• Using the expr argument:
model = pyo.ConcreteModel()
model.x = pyo.Var(index_set, domain=pyo.Binary)
model.amount_constraint = pyo.Constraint(expr=sum(model.x[i] for i in model.x) == 3)

• Using a rule argument and a separate Python function:
def amount_rule(model):
return sum(model.x[i] for i in model.x) == 3

model.amount = pyo.Constraint(rule=amount_rule)

• Using a Python constraint decorator:
@model.Constraint()
def amount_rule(model):
return sum(model.x[i] for i in model.x) == 3


Index the constraints similarly to the variables.

def size_rule(model, i):
return model.x[i] <= model.x[i + 1]

model.size_rule = pyo.Constraint(index_set[:-1], rule=size_rule)


### Objective Function¶

The objective function encodes the essence of the best solution. It is a function of the decision variables, which return a real value that the optimization solver tries to minimize or maximize.

It is incorporated into the PYOMO model similarly to the constraints: with an expr argument, with a rule argument, or with a decorator. An additional declaration argument is sense, which is set to minimize or maximize.
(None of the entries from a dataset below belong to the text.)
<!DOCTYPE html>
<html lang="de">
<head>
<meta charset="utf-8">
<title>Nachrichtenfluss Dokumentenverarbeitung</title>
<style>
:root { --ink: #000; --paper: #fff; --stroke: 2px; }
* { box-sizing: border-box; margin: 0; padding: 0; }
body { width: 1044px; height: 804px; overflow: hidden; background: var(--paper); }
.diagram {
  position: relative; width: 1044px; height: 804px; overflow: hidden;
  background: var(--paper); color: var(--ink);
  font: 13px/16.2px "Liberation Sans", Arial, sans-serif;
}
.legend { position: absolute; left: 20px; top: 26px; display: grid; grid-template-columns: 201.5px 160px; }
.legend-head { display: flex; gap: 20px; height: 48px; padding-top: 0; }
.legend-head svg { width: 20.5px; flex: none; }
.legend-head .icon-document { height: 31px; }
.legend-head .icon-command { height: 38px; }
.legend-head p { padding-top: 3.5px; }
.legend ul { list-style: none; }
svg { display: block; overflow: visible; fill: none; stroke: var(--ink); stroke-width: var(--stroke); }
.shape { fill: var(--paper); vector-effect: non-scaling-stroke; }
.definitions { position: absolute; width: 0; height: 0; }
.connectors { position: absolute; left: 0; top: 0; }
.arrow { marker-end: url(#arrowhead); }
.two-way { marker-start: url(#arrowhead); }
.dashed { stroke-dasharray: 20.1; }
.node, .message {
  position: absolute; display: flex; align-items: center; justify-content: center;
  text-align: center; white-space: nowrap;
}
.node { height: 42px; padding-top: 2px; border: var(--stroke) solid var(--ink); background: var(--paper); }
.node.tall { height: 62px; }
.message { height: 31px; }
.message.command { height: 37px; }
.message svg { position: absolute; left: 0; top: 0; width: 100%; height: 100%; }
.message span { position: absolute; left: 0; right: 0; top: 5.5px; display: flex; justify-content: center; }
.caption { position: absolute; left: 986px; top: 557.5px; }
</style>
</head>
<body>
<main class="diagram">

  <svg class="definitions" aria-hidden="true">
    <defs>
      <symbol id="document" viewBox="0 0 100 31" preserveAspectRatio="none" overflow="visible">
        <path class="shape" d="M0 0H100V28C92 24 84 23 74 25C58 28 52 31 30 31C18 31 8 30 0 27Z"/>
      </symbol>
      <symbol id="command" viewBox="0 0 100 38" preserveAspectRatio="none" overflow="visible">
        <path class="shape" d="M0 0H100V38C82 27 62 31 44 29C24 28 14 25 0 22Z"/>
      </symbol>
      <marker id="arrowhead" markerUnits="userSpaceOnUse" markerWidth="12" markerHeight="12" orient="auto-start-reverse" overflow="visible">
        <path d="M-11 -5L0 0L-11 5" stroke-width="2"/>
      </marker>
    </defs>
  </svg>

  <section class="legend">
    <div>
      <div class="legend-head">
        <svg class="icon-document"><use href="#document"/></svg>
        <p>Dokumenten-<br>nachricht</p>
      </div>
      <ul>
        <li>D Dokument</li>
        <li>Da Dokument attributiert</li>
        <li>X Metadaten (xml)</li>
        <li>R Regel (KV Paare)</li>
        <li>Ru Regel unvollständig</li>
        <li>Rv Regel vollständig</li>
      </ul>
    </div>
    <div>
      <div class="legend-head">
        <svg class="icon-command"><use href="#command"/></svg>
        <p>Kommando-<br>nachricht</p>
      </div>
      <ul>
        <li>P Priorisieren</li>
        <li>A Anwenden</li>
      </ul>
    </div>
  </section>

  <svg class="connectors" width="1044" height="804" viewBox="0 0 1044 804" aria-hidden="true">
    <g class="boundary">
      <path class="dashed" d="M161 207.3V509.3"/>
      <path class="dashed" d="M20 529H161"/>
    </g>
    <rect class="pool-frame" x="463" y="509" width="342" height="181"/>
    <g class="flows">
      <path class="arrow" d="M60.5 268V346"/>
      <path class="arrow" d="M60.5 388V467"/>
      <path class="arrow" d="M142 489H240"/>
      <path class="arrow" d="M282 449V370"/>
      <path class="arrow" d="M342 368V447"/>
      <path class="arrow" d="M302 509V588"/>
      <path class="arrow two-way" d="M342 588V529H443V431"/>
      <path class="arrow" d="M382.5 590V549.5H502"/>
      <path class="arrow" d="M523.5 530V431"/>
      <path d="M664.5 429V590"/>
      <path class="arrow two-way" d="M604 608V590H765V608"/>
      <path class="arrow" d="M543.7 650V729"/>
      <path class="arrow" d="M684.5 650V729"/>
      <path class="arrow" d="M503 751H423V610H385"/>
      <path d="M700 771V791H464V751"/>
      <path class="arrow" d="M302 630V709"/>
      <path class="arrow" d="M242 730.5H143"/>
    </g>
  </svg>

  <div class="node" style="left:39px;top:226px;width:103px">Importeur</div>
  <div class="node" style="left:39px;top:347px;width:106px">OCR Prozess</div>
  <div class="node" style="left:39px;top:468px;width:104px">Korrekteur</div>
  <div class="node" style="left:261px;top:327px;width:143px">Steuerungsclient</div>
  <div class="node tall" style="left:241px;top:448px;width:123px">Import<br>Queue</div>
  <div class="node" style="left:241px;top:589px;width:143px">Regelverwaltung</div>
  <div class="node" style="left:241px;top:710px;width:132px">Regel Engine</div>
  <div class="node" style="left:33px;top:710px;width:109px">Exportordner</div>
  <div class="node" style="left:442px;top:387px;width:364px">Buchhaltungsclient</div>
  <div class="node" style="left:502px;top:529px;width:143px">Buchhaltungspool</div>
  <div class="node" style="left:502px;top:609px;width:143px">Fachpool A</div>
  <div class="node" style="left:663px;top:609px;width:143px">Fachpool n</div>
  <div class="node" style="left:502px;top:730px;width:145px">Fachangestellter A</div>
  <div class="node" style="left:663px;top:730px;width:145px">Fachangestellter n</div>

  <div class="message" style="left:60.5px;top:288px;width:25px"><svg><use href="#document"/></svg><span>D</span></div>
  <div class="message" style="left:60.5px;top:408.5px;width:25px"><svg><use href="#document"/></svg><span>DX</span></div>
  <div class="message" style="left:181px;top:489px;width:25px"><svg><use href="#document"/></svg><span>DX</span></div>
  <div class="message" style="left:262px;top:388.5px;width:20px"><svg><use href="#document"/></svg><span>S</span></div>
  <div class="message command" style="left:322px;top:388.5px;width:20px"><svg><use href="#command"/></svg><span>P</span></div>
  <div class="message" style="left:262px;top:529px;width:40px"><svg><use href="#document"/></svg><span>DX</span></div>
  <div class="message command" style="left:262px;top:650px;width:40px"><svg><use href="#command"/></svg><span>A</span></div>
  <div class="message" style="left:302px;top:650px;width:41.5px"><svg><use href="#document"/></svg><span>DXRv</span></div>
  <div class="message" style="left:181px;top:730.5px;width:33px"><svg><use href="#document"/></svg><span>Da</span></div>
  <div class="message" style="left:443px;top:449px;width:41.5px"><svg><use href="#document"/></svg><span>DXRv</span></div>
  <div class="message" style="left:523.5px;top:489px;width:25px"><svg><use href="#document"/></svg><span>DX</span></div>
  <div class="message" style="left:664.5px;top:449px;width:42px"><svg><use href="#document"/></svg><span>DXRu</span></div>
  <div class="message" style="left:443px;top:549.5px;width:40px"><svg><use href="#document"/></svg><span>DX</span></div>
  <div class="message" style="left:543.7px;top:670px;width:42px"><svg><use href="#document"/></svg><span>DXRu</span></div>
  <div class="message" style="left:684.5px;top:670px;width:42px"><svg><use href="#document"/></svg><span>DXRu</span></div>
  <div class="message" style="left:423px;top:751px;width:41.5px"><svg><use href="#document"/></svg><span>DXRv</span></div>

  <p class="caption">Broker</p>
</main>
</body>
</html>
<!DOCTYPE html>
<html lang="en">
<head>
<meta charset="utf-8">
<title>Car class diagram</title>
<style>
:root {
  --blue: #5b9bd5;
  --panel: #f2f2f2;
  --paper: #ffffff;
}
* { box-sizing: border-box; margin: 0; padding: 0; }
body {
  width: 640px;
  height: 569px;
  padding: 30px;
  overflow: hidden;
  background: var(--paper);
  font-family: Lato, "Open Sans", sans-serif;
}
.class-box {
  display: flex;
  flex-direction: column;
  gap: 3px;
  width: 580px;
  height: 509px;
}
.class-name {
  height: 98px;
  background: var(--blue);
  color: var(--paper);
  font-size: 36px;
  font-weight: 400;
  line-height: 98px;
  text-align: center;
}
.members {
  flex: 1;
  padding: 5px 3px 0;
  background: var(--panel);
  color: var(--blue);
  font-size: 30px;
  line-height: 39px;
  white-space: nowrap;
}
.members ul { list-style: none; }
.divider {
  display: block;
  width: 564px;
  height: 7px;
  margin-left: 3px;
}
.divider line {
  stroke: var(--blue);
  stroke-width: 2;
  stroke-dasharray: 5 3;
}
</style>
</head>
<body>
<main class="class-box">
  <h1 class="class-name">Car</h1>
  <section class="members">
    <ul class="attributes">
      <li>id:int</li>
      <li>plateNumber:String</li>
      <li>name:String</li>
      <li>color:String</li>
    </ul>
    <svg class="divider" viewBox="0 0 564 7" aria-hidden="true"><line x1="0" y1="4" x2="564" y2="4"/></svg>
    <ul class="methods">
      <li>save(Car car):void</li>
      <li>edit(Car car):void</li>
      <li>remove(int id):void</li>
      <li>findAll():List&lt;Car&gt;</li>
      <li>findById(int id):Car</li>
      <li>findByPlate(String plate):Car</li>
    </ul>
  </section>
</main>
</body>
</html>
model.cost = pyo.Objective(expr=sum(model.x[i] for i in index_set), sense=pyo.maximize)


### Importing¶

You can import all PYOMO components from the pyomo.environ sub-package:

import pyomo.environ as pyo

Model = pyo.ConcreteModel()
model.variable = pyo.Var()
model.constraint = pyo.Constraint()


### Complete Example¶

from typing import Union, List
import numpy as np
import pyomo.core as pyo
import networkx as nx

def mis(graph: Union[nx.Graph, List[List[int]]]) -> pyo.ConcreteModel:
if isinstance(graph, list):
graph = nx.convert_matrix.from_numpy_matrix(np.array(graph))
model = pyo.ConcreteModel()
model.Nodes = pyo.Set(initialize=list(graph.nodes))
model.Arcs = pyo.Set(initialize=list(graph.edges))

model.x = pyo.Var(model.Nodes, domain=pyo.Binary)

@model.Constraint(model.Arcs)
def independent_rule(model, node1, node2):
return model.x[node1] + model.x[node2] <= 1

model.cost = pyo.Objective(expr=sum(list(model.x.values())), sense=pyo.maximize)

return model


This example combines all components under a single Python function. It accepts user-defined inputs, and returns a complete PYOMO model with the assigned parameters. The function is saved in a file of the same name. The graph may be either an instance of the networkx.Graph class or the adjacency matrix in the form of List[List[int]].